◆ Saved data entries
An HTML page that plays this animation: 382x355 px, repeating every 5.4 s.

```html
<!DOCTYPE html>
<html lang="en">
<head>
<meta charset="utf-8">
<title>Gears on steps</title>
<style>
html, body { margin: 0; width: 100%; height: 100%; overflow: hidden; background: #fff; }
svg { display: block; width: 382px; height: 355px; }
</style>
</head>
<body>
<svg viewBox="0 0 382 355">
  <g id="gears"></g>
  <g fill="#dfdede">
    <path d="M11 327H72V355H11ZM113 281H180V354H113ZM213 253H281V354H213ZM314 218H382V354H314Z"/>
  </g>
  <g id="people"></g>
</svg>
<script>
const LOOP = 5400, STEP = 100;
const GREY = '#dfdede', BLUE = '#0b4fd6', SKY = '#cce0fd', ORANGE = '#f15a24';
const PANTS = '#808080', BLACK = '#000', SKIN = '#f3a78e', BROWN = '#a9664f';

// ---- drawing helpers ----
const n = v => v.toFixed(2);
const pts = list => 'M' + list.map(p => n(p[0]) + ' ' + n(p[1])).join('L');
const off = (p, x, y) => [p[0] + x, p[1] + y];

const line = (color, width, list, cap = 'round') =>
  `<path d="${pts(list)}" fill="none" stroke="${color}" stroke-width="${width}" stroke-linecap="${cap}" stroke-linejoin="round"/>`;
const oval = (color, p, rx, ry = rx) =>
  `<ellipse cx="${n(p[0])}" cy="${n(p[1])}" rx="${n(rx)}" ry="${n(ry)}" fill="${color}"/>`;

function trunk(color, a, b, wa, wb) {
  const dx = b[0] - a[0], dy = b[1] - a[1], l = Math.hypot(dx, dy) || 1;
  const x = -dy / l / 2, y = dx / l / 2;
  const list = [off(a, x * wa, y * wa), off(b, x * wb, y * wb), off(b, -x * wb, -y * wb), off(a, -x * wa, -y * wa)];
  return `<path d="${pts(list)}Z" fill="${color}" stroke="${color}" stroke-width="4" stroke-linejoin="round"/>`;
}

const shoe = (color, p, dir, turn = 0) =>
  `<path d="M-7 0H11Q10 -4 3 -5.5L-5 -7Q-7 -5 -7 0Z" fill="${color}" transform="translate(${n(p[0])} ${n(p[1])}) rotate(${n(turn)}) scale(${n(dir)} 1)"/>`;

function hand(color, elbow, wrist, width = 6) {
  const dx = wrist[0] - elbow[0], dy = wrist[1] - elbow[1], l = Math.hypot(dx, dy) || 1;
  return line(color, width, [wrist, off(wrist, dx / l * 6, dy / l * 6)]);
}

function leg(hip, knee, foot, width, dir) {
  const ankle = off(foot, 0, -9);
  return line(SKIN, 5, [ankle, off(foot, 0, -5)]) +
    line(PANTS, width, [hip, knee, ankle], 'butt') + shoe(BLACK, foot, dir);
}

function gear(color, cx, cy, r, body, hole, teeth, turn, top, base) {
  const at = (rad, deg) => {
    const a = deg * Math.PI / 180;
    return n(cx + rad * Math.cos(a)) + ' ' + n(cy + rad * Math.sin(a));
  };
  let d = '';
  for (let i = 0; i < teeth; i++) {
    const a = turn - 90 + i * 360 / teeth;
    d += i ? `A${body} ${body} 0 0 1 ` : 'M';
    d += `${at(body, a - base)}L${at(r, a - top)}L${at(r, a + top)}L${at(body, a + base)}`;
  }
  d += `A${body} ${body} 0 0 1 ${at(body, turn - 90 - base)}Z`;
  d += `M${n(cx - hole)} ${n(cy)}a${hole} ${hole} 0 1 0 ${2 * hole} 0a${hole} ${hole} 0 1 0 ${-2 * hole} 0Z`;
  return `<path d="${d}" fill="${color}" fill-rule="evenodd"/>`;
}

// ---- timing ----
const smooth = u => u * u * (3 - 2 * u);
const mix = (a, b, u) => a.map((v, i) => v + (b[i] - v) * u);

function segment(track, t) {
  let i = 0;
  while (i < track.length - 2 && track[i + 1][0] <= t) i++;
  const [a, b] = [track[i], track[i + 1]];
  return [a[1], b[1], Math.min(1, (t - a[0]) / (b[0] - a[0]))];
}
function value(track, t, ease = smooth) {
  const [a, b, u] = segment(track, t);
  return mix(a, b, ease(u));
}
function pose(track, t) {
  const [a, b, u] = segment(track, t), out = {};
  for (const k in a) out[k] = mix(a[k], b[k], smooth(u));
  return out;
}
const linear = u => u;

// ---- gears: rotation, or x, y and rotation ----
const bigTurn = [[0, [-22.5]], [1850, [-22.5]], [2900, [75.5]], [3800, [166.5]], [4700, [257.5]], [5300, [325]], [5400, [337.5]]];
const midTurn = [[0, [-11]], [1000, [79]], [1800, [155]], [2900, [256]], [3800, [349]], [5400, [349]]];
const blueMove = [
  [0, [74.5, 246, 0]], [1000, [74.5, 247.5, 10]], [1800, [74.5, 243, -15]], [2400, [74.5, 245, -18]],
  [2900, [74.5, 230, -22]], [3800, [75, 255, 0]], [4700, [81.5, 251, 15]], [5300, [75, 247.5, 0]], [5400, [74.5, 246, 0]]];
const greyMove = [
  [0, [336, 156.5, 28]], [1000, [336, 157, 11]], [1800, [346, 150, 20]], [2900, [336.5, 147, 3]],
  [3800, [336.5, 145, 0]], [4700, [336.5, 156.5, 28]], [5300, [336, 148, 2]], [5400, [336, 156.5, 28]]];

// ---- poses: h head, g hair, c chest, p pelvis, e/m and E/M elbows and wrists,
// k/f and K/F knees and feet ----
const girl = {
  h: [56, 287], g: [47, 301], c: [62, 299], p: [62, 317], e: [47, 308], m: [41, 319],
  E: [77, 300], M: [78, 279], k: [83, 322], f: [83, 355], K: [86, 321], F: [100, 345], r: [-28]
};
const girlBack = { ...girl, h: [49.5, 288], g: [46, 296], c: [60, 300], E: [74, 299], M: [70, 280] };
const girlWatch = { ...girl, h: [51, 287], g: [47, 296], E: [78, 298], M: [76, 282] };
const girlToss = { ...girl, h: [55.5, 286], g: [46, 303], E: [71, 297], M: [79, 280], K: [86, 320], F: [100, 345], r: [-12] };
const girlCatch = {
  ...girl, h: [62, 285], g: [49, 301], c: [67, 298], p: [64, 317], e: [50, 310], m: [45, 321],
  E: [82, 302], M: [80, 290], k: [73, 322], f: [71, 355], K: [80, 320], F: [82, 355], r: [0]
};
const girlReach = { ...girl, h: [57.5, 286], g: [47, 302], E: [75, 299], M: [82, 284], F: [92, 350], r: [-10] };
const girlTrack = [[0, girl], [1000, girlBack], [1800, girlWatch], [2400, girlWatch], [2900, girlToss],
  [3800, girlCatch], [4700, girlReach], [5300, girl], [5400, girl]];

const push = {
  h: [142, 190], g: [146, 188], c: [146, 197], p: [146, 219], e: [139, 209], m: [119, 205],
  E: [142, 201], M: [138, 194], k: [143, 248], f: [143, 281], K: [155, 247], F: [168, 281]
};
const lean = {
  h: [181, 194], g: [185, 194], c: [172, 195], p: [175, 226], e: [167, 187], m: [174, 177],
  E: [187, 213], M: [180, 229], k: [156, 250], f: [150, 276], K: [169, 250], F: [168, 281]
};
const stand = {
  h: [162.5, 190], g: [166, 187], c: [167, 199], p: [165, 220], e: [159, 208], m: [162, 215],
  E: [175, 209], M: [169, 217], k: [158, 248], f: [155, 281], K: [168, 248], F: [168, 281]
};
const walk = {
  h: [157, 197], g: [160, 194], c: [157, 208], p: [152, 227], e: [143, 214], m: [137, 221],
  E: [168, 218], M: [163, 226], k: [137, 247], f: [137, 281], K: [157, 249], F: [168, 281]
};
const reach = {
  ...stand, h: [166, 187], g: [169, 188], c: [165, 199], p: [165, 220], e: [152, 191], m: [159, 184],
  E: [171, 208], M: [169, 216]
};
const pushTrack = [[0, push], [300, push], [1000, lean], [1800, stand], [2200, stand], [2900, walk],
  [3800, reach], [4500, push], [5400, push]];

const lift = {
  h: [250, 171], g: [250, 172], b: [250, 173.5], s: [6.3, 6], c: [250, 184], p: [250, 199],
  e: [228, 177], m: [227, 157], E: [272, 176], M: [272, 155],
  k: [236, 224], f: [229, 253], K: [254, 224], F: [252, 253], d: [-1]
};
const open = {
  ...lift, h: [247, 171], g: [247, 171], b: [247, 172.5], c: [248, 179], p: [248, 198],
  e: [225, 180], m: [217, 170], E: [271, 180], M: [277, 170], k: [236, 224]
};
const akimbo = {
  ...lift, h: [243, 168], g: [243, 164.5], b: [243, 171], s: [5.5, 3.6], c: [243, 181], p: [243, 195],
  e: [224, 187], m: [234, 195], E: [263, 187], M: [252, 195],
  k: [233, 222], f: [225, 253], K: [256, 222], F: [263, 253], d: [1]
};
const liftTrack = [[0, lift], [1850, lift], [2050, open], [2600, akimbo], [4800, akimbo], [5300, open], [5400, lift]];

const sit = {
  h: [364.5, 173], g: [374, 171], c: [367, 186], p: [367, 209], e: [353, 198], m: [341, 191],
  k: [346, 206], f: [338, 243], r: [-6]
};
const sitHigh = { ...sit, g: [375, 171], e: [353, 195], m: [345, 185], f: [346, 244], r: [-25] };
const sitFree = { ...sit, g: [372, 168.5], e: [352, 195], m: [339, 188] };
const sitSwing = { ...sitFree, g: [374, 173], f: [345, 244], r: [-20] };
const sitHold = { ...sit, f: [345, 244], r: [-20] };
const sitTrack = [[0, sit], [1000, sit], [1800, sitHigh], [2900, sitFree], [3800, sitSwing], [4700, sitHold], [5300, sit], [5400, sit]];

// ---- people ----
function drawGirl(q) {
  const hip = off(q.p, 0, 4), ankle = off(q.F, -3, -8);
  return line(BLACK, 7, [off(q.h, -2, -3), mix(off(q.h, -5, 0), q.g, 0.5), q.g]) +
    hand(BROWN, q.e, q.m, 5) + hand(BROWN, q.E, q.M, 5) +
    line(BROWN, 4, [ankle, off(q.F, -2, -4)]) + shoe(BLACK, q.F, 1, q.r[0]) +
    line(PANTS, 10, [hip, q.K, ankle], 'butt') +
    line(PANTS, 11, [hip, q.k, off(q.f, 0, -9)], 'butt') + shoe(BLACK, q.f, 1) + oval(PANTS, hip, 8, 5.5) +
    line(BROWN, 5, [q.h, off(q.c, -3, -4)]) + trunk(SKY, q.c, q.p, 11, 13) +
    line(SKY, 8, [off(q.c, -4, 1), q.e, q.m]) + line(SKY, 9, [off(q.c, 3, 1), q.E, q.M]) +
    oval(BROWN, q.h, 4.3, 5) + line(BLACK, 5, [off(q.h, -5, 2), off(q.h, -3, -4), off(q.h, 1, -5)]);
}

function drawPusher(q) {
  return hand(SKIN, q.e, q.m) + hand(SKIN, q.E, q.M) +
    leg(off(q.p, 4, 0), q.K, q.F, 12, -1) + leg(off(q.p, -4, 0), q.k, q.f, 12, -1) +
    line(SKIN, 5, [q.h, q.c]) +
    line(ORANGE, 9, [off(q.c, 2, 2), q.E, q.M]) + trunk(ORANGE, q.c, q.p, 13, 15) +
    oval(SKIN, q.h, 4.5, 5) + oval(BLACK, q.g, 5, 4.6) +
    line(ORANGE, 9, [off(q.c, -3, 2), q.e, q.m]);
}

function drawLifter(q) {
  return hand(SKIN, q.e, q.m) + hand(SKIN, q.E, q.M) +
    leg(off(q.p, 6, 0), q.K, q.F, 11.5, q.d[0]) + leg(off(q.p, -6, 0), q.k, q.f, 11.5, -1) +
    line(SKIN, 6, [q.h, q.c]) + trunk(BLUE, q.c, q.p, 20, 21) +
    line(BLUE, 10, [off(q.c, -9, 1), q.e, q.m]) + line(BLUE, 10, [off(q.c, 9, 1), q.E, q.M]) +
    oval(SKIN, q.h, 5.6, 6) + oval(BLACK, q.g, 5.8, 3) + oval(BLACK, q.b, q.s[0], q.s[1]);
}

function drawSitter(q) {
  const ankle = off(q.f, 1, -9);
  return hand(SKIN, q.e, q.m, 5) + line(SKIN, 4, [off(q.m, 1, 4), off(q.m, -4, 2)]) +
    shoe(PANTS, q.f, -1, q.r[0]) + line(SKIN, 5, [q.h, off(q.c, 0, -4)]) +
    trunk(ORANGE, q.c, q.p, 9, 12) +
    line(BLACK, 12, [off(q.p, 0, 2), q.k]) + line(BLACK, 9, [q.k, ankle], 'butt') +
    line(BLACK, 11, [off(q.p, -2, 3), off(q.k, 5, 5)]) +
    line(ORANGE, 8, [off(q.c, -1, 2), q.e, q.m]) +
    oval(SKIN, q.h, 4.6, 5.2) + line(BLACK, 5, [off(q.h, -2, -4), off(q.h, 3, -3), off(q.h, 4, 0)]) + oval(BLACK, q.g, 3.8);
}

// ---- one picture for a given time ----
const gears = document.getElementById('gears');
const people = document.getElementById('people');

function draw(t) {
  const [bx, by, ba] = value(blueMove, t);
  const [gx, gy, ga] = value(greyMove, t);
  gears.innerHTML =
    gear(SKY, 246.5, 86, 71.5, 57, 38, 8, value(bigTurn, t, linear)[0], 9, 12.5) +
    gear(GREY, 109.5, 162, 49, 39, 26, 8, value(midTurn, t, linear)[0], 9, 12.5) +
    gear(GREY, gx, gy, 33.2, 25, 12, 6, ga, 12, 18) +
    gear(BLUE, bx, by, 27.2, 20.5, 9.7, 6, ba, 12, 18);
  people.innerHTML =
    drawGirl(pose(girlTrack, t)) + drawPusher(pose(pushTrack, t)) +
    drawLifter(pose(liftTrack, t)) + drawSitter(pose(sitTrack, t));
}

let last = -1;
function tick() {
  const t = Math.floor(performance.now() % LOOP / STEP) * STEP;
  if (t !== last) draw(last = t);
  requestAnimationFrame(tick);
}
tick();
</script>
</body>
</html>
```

◆ PROBLEM TO WORK ON
Could you return the lines in the entries above that contain "body"?

◆ RESPONSE BOX
html, body { margin: 0; width: 100%; height: 100%; overflow: hidden; background: #fff; }
<body>
function gear(color, cx, cy, r, body, hole, teeth, turn, top, base) {
    d += i ? `A${body} ${body} 0 0 1 ` : 'M';
    d += `${at(body, a - base)}L${at(r, a - top)}L${at(r, a + top)}L${at(body, a + base)}`;
  d += `A${body} ${body} 0 0 1 ${at(body, turn - 90 - base)}Z`;
</body>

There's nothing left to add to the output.